Task requirements
Would you pull out every line of the material that contains the string "path"?

Supplied records

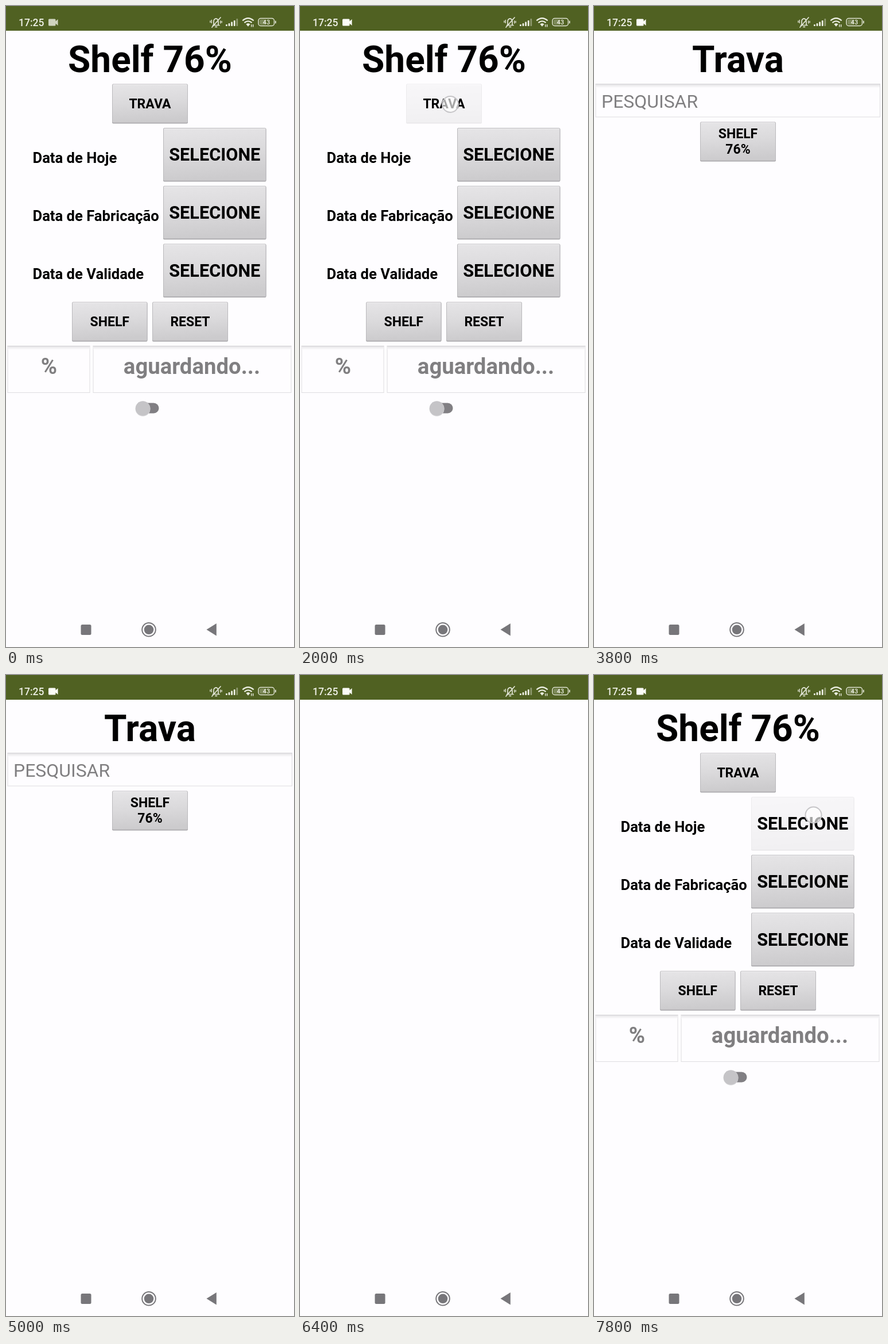
These frames come from a looping animation (502x1115 px, 8 s). An HTML page:

```html
<!DOCTYPE html>
<html lang="pt">
<head>
<meta charset="utf-8">
<title>Shelf 76%</title>
<style>
  html, body { margin: 0; width: 100%; height: 100%; overflow: hidden; background: #fefdff; }
  svg { display: block; width: 502px; height: 1115px; }
  text { font-family: Roboto, sans-serif; font-weight: 700; }
  .mid { text-anchor: middle; }
  .hint { fill: #807f81; }
  .hidden { visibility: hidden; }
  .pressed { opacity: .25; }
</style>
</head>
<body>
<svg viewBox="0 0 502 1115">
  <defs>
    <linearGradient id="face" x1="0" y1="0" x2=".12" y2="1">
      <stop offset="0" stop-color="#e6e5e7"/>
      <stop offset=".5" stop-color="#dbdadc"/>
      <stop offset="1" stop-color="#cccbcd"/>
    </linearGradient>
    <linearGradient id="inset" x1="0" y1="0" x2="0" y2="1">
      <stop offset="0" stop-color="#e6e5e7"/>
      <stop offset="1" stop-color="#fefdff"/>
    </linearGradient>
  </defs>
  <rect width="502" height="1115" fill="#fefdff"/>

  <g id="home"></g>
  <g id="lock" class="hidden"></g>

  <g id="touch" class="hidden">
    <circle r="14" fill="#fff" fill-opacity=".65" stroke="#c6c5c8" stroke-width="2"/>
  </g>

  <g id="status">
    <rect width="502" height="43" fill="#506122"/>
    <text x="22" y="35" font-size="17.5" style="font-weight:500" fill="#eef0e6">17:25</text>
    <path id="camera" d="M75.5 22.5h9.5q1.5 0 1.5 1.5v2.6l4-3.6v11l-4-3.6v2.6q0 1.5-1.5 1.5h-9.500q-1.500 0-1.500-1.500v-9q0-1.500 1.500-1.500z"/>
    <g fill="none" stroke="#e3e6d8" stroke-width="1.7" stroke-linecap="round">
      <path d="M360.500 33.500h11.500M362 33v-6q0-4.500 4-5.200q4 .7 4 5.200v6M365 36.300h2.500M359 37l15-17"/>
      <path d="M358.300 24.500v5M356 26v2.500M373.700 26v4M376 26.500v2.500" stroke-width="1.400"/>
    </g>
    <g id="bars" fill="#eef0e6"></g>
    <g fill="none" stroke="#e9ecdf" stroke-width="2.300">
      <path d="M412.300 25.500q9.700-8.500 19.400 0M415.500 29.200q6.500-5.600 13 0"/>
      <path d="M418.300 31.500q3.700-3 7.400 0l-3.700 4.300z" fill="#e9ecdf" stroke="none"/>
      <path d="M427.800 32v4.500M430.700 32v4.500" stroke-width="1.400"/>
    </g>
    <rect x="440" y="21.500" width="27.500" height="13" rx="4" fill="none" stroke="#dfe3d2" stroke-width="1.500"/>
    <rect x="442" y="23.500" width="10" height="9" rx="2" fill="#7d8a5a"/>
    <rect x="469" y="25.500" width="1.800" height="5" rx=".9" fill="#dfe3d2"/>
    <text class="mid" x="454" y="32.200" font-size="11" style="font-weight:500" fill="#f3f5ec">43</text>
  </g>

  <g fill="#77767a">
    <rect x="130.500" y="1076" width="18" height="18" rx="2.500"/>
    <circle cx="249" cy="1084.800" r="8.300"/>
    <circle cx="249" cy="1084.800" r="11.800" fill="none" stroke="#77767a" stroke-width="2"/>
    <path d="M349.500 1084.800l17.300-10.800v21.600z"/>
  </g>
</svg>
<script>
const $ = id => document.getElementById(id);

const label = (str, x, y, size, attrs = 'class="mid"') =>
  `<text x="${x}" y="${y}" font-size="${size}" ${attrs}>${str}</text>`;

function button(id, x, y, w, h, lines, size) {
  const lead = 27, mid = x + w / 2;
  const first = y + h / 2 + size * .355 - (lines.length - 1) * lead / 2;
  return `<g id="${id}">
    <rect x="${x}" y="${y + 1}" width="${w}" height="${h}" rx="2" fill="#a3a2a5"/>
    <rect x="${x + .5}" y="${y + .5}" width="${w - 1}" height="${h - 1}" rx="1.500" fill="url(#face)" stroke="#bab9bc"/>
    <path d="M${x + 2} ${y + 1.5}h${w - 4}" stroke="#efeef0"/>
  </g>` + lines.map((s, i) => label(s, mid, first + i * lead, size)).join('');
}

const field = (x, y, w, h) =>
  `<rect x="${x + .5}" y="${y + .5}" width="${w - 1}" height="${h - 1}" fill="#fefdff" stroke="#dedde0"/>
   <rect x="${x + 1}" y="${y + 1}" width="${w - 2}" height="6" fill="url(#inset)"/>
   <path d="M${x} ${y + .5}h${w}" stroke="#d2d1d4"/>`;

const rows = ['Data de Hoje', 'Data de Fabricação', 'Data de Validade'];

$('home').innerHTML =
  label('Shelf 76%', 251, 114.5, 63.9) +
  button('lockBtn', 185, 135.5, 132, 68, ['TRAVA'], 23) +
  rows.map((name, i) => {
    const y = 212 + i * 100.8;
    return label(name, 46.5, y + 61, 25.6, '') +
      button('date' + i, 274, y, 179.5, 92.5, ['SELECIONE'], 30.7);
  }).join('') +
  button('calc', 115, 514.7, 131.5, 68, ['SHELF'], 23) +
  button('reset', 255, 514.7, 132, 68, ['RESET'], 23) +
  field(2.5, 591, 144, 82) + field(151.5, 591, 346, 82) +
  label('%', 75, 639.5, 38.3, 'class="mid hint"') +
  label('aguardando...', 324, 639.5, 38.3, 'class="mid hint"') +
  `<rect x="232" y="690.500" width="34.500" height="18" rx="9" fill="#817f83"/>
   <circle cx="238.500" cy="700.800" r="13" fill="#dddcdf"/>
   <circle cx="238.500" cy="700" r="12.800" fill="#c5c4c7"/>`;

$('lock').innerHTML =
  label('Trava', 251, 114.5, 63.9) +
  field(2.5, 135.5, 496.5, 58) +
  label('PESQUISAR', 13, 177, 31.95, 'class="hint" style="font-weight:400"') +
  button('backBtn', 185, 201.5, 132, 68, ['SHELF', '76%'], 23);

$('bars').innerHTML = [3, 5, 7.5, 10, 13].map((h, i) =>
  `<rect x="${383 + i * 4.6}" y="${35 - h}" width="2.800" height="${h}" rx="1" opacity="${i < 4 ? 1 : .4}"/>`).join('');

// [start ms, visible screen]
const screens = [[0, 'home'], [3800, 'lock'], [6400, ''], [6600, 'home']];
const presses = [
  { id: 'lockBtn', from: 2000, to: 2200, x: 262, y: 171 },
  { id: 'backBtn', from: 5600, to: 5800, x: 262, y: 238 },
  { id: 'date0', from: 7800, to: 8000, x: 382.5, y: 243.5 }
];

function draw(t) {
  const screen = screens.filter(s => s[0] <= t).pop()[1];
  for (const id of ['home', 'lock']) $(id).classList.toggle('hidden', id !== screen);

  let active = null;
  for (const p of presses) {
    const on = t >= p.from && t < p.to;
    $(p.id).classList.toggle('pressed', on);
    if (on) active = p;
  }
  $('touch').classList.toggle('hidden', !active);
  if (active) $('touch').setAttribute('transform', `translate(${active.x} ${active.y})`);
  $('camera').setAttribute('fill', t < 400 ? '#cfd4bf' : '#fbfcf7');
}

const start = performance.now();
function tick() {
  draw((performance.now() - start) % 8000);
  requestAnimationFrame(tick);
}
tick();
</script>
</body>
</html>
```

Response to the task
    <path id="camera" d="M75.5 22.5h9.5q1.5 0 1.5 1.5v2.6l4-3.6v11l-4-3.6v2.6q0 1.5-1.5 1.5h-9.500q-1.500 0-1.500-1.500v-9q0-1.500 1.500-1.500z"/>
      <path d="M360.500 33.500h11.500M362 33v-6q0-4.500 4-5.200q4 .7 4 5.200v6M365 36.300h2.500M359 37l15-17"/>
      <path d="M358.300 24.500v5M356 26v2.500M373.700 26v4M376 26.500v2.500" stroke-width="1.400"/>
      <path d="M412.300 25.500q9.700-8.500 19.400 0M415.500 29.200q6.500-5.600 13 0"/>
      <path d="M418.300 31.500q3.700-3 7.400 0l-3.700 4.300z" fill="#e9ecdf" stroke="none"/>
      <path d="M427.800 32v4.500M430.700 32v4.500" stroke-width="1.400"/>
    <path d="M349.500 1084.800l17.300-10.800v21.600z"/>
    <path d="M${x + 2} ${y + 1.5}h${w - 4}" stroke="#efeef0"/>
   <path d="M${x} ${y + .5}h${w}" stroke="#d2d1d4"/>`;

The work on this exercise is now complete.